Donald Trump "will be taking action against NBC" in an arbitration that both sides have agreed to, his top attorney says.
The attorney, Alan Garten, accused NBC of violating the terms of a contract with the Miss Universe Organization, which Trump and NBCUniversal jointly own.
NBC announced on June 29 that it would be ending its business relationships with Trump -- which meant canceling the upcoming telecast of the Miss USA pageant and next year's telecast of Miss Universe. The decision came amid an outcry over Trump's offensive descriptions of Mexican immigrants in his presidential campaign launch speech.
Univision, the Spanish language broadcaster, also canceled the pageants. Trump filed suit against Univision on June 30, but has not filed against NBC.
The difference has to do with contractual language.
Garten said in an interview on CNN's "Reliable Sources" that he believed NBC's backing away from the pageants is "a clear breach of the provisions of the agreement." But he also said the agreement to televise the pageants has "an arbitration clause."
These kinds of clauses are increasingly common in business contracts. The clauses call for disputes between two sides to be settled privately by an arbitrator, rather than in a public hearing.
"We will obviously be following the contract" by seeking arbitration, Garten said. "I think that sort of represents the difference between how we, as an organization, act and how NBC has acted. We follow the contract; they have not."
Garten also said, contrary to some speculation, "there is no morals clause" in the contract with either network. Such a clause can let a company get out of a contractual obligation if an individual brings embarrassment upon the company.

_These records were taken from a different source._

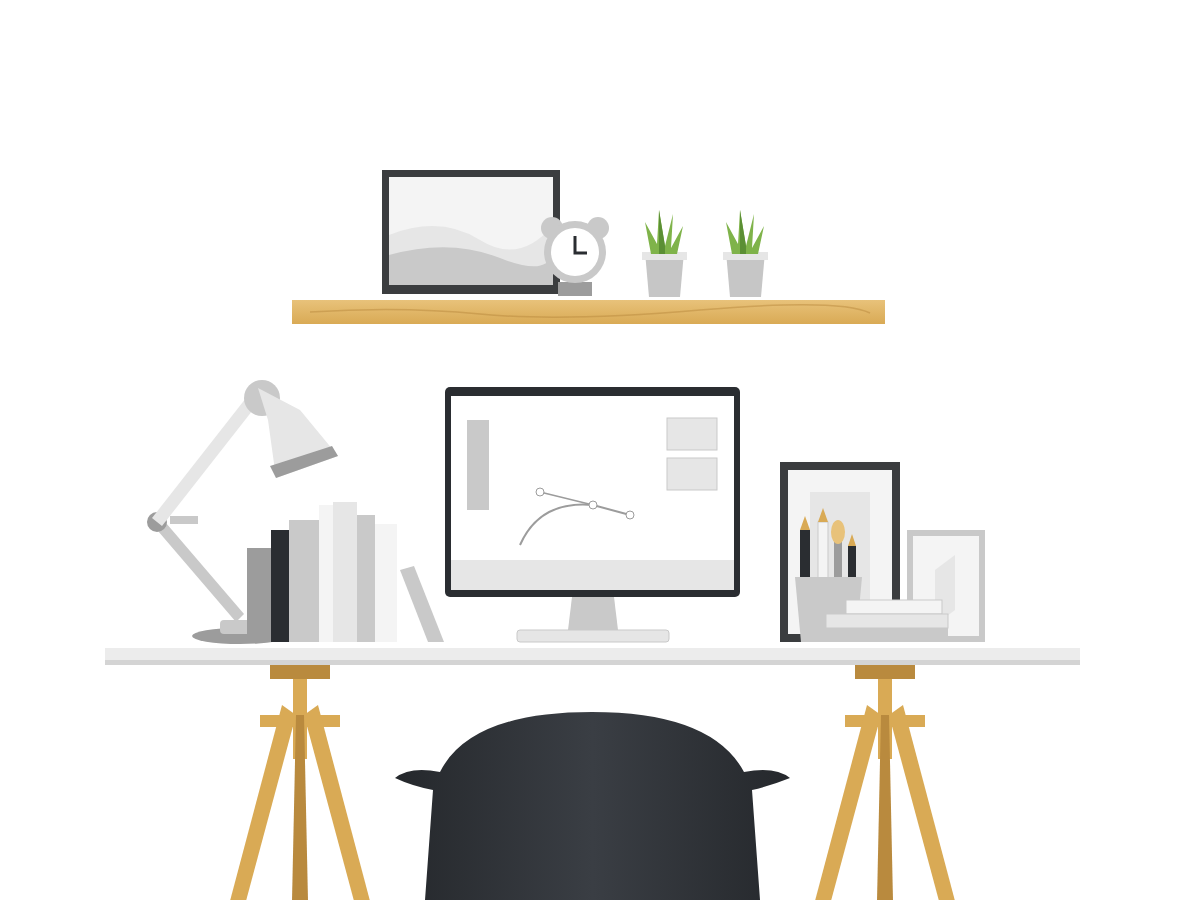
<!DOCTYPE html>
<html lang="en">
<head>
<meta charset="utf-8">
<title>Workspace Desk</title>
<link rel="stylesheet" href="https://fonts.googleapis.com/css2?family=Inter&display=swap">
<style>
  :root {
    --bg: #ffffff;
    --wood: #d9aa55;
    --wood-dark: #b98a3e;
    --wood-light: #e8c27a;
    --desk: #ececec;
    --desk-edge: #d4d4d4;
    --frame-dark: #3b3d3f;
    --metal: #c9c9c9;
    --metal-light: #e6e6e6;
    --metal-dark: #9c9c9c;
    --paper: #f4f4f4;
    --screen: #ffffff;
    --ink: #2a2d31;
    --leaf: #7fb34a;
    --leaf-dark: #5b8f34;
    --pot: #c6c6c6;
    --chair: #25282c;
    --chair-shine: #3a3e44;
  }
  html, body { margin: 0; padding: 0; overflow: hidden; background: var(--bg); font-family: "Inter", sans-serif; }
  .canvas { width: 1200px; height: 900px; display: block; }
</style>
</head>
<body>
<svg class="canvas" viewBox="0 0 1200 900" xmlns="http://www.w3.org/2000/svg">
  <defs>
    <linearGradient id="wood-grain" x1="0" y1="0" x2="0" y2="1">
      <stop offset="0" stop-color="var(--wood-light)"/>
      <stop offset="1" stop-color="var(--wood)"/>
    </linearGradient>
    <linearGradient id="chair-shade" x1="0" y1="0" x2="1" y2="0">
      <stop offset="0" stop-color="var(--chair)"/>
      <stop offset="0.5" stop-color="var(--chair-shine)"/>
      <stop offset="1" stop-color="var(--chair)"/>
    </linearGradient>
    <g id="plant">
      <path d="M6 0 H45 L41 45 H10 Z" fill="var(--pot)"/>
      <rect x="3" y="0" width="45" height="8" fill="var(--metal-light)"/>
      <path d="M12 2 L6 -30 L18 -8 L20 -42 L26 -6 L34 -38 L32 -4 L44 -26 L38 2 Z" fill="var(--leaf)"/>
      <path d="M20 2 L20 -42 L26 -6 L26 2 Z" fill="var(--leaf-dark)"/>
    </g>
    <g id="trestle">
      <rect x="-30" y="0" width="60" height="14" fill="var(--wood-dark)"/>
      <rect x="-7" y="14" width="14" height="80" fill="var(--wood)"/>
      <path d="M-40 50 H40 V62 H-40 Z" fill="var(--wood)"/>
      <path d="M-18 40 L-70 236 H-54 L-4 50 Z" fill="var(--wood)"/>
      <path d="M18 40 L70 236 H54 L4 50 Z" fill="var(--wood)"/>
      <path d="M-4 50 L-8 236 H8 L4 50 Z" fill="var(--wood-dark)"/>
    </g>
  </defs>

  <g class="wall-shelf">
    <rect x="292" y="300" width="593" height="24" fill="url(#wood-grain)"/>
    <path d="M310 312 Q400 306 480 314 T700 310 T870 313" stroke="var(--wood-dark)" stroke-width="1.5" fill="none" opacity="0.5"/>
    <g class="landscape-frame">
      <rect x="382" y="170" width="178" height="124" fill="var(--frame-dark)"/>
      <rect x="389" y="177" width="164" height="108" fill="var(--paper)"/>
      <path d="M389 235 Q440 215 480 240 T553 225 V285 H389 Z" fill="var(--metal-light)"/>
      <path d="M389 255 Q450 238 500 258 T553 250 V285 H389 Z" fill="var(--metal)"/>
    </g>
    <g class="alarm-clock">
      <circle cx="552" cy="228" r="11" fill="var(--metal)"/>
      <circle cx="598" cy="228" r="11" fill="var(--metal)"/>
      <rect x="558" y="282" width="34" height="14" fill="var(--metal-dark)"/>
      <circle cx="575" cy="252" r="31" fill="var(--metal)"/>
      <circle cx="575" cy="252" r="24" fill="var(--screen)"/>
      <path d="M575 236 V253 H587" stroke="var(--ink)" stroke-width="3" fill="none"/>
    </g>
    <use href="#plant" x="639" y="252"/>
    <use href="#plant" x="720" y="252"/>
  </g>

  <g class="desk-lamp">
    <ellipse cx="240" cy="636" rx="48" ry="8" fill="var(--metal-dark)"/>
    <rect x="220" y="620" width="40" height="14" rx="4" fill="var(--metal)"/>
    <path d="M236 622 L152 524 L160 516 L244 614 Z" fill="var(--metal)"/>
    <circle cx="157" cy="522" r="10" fill="var(--metal-dark)"/>
    <path d="M152 518 L246 398 L256 406 L162 526 Z" fill="var(--metal-light)"/>
    <rect x="170" y="516" width="28" height="8" fill="var(--metal)"/>
    <circle cx="262" cy="398" r="18" fill="var(--metal)"/>
    <path d="M258 388 L300 410 L338 456 L276 478 L268 420 Z" fill="var(--metal-light)"/>
    <path d="M338 456 L276 478 L270 466 L332 446 Z" fill="var(--metal-dark)"/>
  </g>

  <g class="book-row">
    <rect x="247" y="548" width="24" height="94" fill="var(--metal-dark)"/>
    <rect x="271" y="530" width="18" height="112" fill="var(--ink)"/>
    <rect x="289" y="520" width="30" height="122" fill="var(--metal)"/>
    <rect x="319" y="505" width="14" height="137" fill="var(--paper)"/>
    <rect x="333" y="502" width="24" height="140" fill="var(--metal-light)"/>
    <rect x="357" y="515" width="18" height="127" fill="var(--metal)"/>
    <rect x="375" y="524" width="22" height="118" fill="var(--paper)"/>
    <path d="M400 570 L414 566 L444 642 H428 Z" fill="var(--metal)"/>
  </g>

  <g class="monitor">
    <rect x="445" y="387" width="295" height="210" rx="5" fill="var(--ink)"/>
    <rect x="451" y="396" width="283" height="164" fill="var(--screen)"/>
    <rect x="451" y="560" width="283" height="30" fill="var(--metal-light)"/>
    <rect x="467" y="420" width="22" height="90" fill="var(--metal)"/>
    <rect x="667" y="418" width="50" height="32" fill="var(--metal-light)" stroke="var(--metal)"/>
    <rect x="667" y="458" width="50" height="32" fill="var(--metal-light)" stroke="var(--metal)"/>
    <path d="M520 545 Q540 500 593 505 L630 515" stroke="var(--metal-dark)" stroke-width="2" fill="none"/>
    <path d="M540 492 L593 505" stroke="var(--metal-dark)" stroke-width="1.5" fill="none"/>
    <circle cx="540" cy="492" r="4" fill="var(--screen)" stroke="var(--metal-dark)"/>
    <circle cx="593" cy="505" r="4" fill="var(--screen)" stroke="var(--metal-dark)"/>
    <circle cx="630" cy="515" r="4" fill="var(--screen)" stroke="var(--metal-dark)"/>
    <path d="M572 597 H614 L618 630 H568 Z" fill="var(--metal)"/>
    <rect x="517" y="630" width="152" height="12" rx="3" fill="var(--metal-light)" stroke="var(--metal)"/>
  </g>

  <g class="desk-decor">
    <rect x="780" y="462" width="120" height="180" fill="var(--frame-dark)"/>
    <rect x="788" y="470" width="104" height="164" fill="var(--paper)"/>
    <rect x="810" y="492" width="60" height="120" fill="var(--metal-light)"/>
    <rect x="907" y="530" width="78" height="112" fill="var(--metal)"/>
    <rect x="913" y="536" width="66" height="100" fill="var(--paper)"/>
    <path d="M935 570 L955 555 L955 610 L935 625 Z" fill="var(--metal-light)"/>
    <g class="pencil-cup">
      <rect x="800" y="530" width="10" height="52" fill="var(--ink)"/>
      <path d="M800 530 L805 516 L810 530 Z" fill="var(--wood)"/>
      <rect x="818" y="522" width="10" height="60" fill="var(--paper)" stroke="var(--metal)"/>
      <path d="M818 522 L823 508 L828 522 Z" fill="var(--wood)"/>
      <rect x="834" y="540" width="8" height="42" fill="var(--metal-dark)"/>
      <ellipse cx="838" cy="532" rx="7" ry="12" fill="var(--wood-light)"/>
      <rect x="848" y="546" width="8" height="36" fill="var(--ink)"/>
      <path d="M848 546 L852 534 L856 546 Z" fill="var(--wood)"/>
      <path d="M795 577 H862 L856 642 H801 Z" fill="var(--metal)"/>
    </g>
    <rect x="846" y="600" width="96" height="14" fill="var(--paper)" stroke="var(--metal)"/>
    <rect x="826" y="614" width="122" height="14" fill="var(--metal-light)" stroke="var(--metal)"/>
    <rect x="822" y="628" width="126" height="14" fill="var(--metal)"/>
  </g>

  <g class="desk">
    <rect x="105" y="648" width="975" height="17" fill="var(--desk)"/>
    <rect x="105" y="660" width="975" height="5" fill="var(--desk-edge)"/>
    <use href="#trestle" x="300" y="665"/>
    <use href="#trestle" x="885" y="665"/>
  </g>

  <g class="office-chair">
    <path d="M395 778 Q410 766 440 772 Q470 712 592 712 Q712 712 744 772 Q775 766 790 778 Q770 786 752 790 L760 900 H425 L433 790 Q412 786 395 778 Z" fill="url(#chair-shade)"/>
  </g>
</svg>
</body>
</html>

Garten asserted that companies get into business with Trump knowing that he "draws a lot of media attention and talks straight."
As for another company that dropped its ties with Trump recently, Macy's (, Garten said "we're looking at all possible avenues," including a lawsuit, but declined to comment further. )
Garten also suggested that Comcast (-owned NBCUniversal may have spoken too soon when it said it was ending its relationship with Trump. )
The 50/50 ownership of Miss Universe is still in place, and there's no plan yet in place to change that.
"We don't know if it will be broken up," Garten said. He added, "Certainly, if it requires litigation, then there will be litigation."
Jeffrey Toobin, CNN's senior legal analyst, said on "Reliable Sources" that "the only thing that matters in this dispute is what the contract says between NBC and Donald Trump." And that's unknowable for the time being.
He called Trump's demand for $500 million in damages in the Univision lawsuit "silly" but said the apparent lack of a morality clause "does help their case."
He cautioned that "these sorts of lawsuits almost never go to trial" and predicted some sort of out-of-court resolution between Trump and Univision.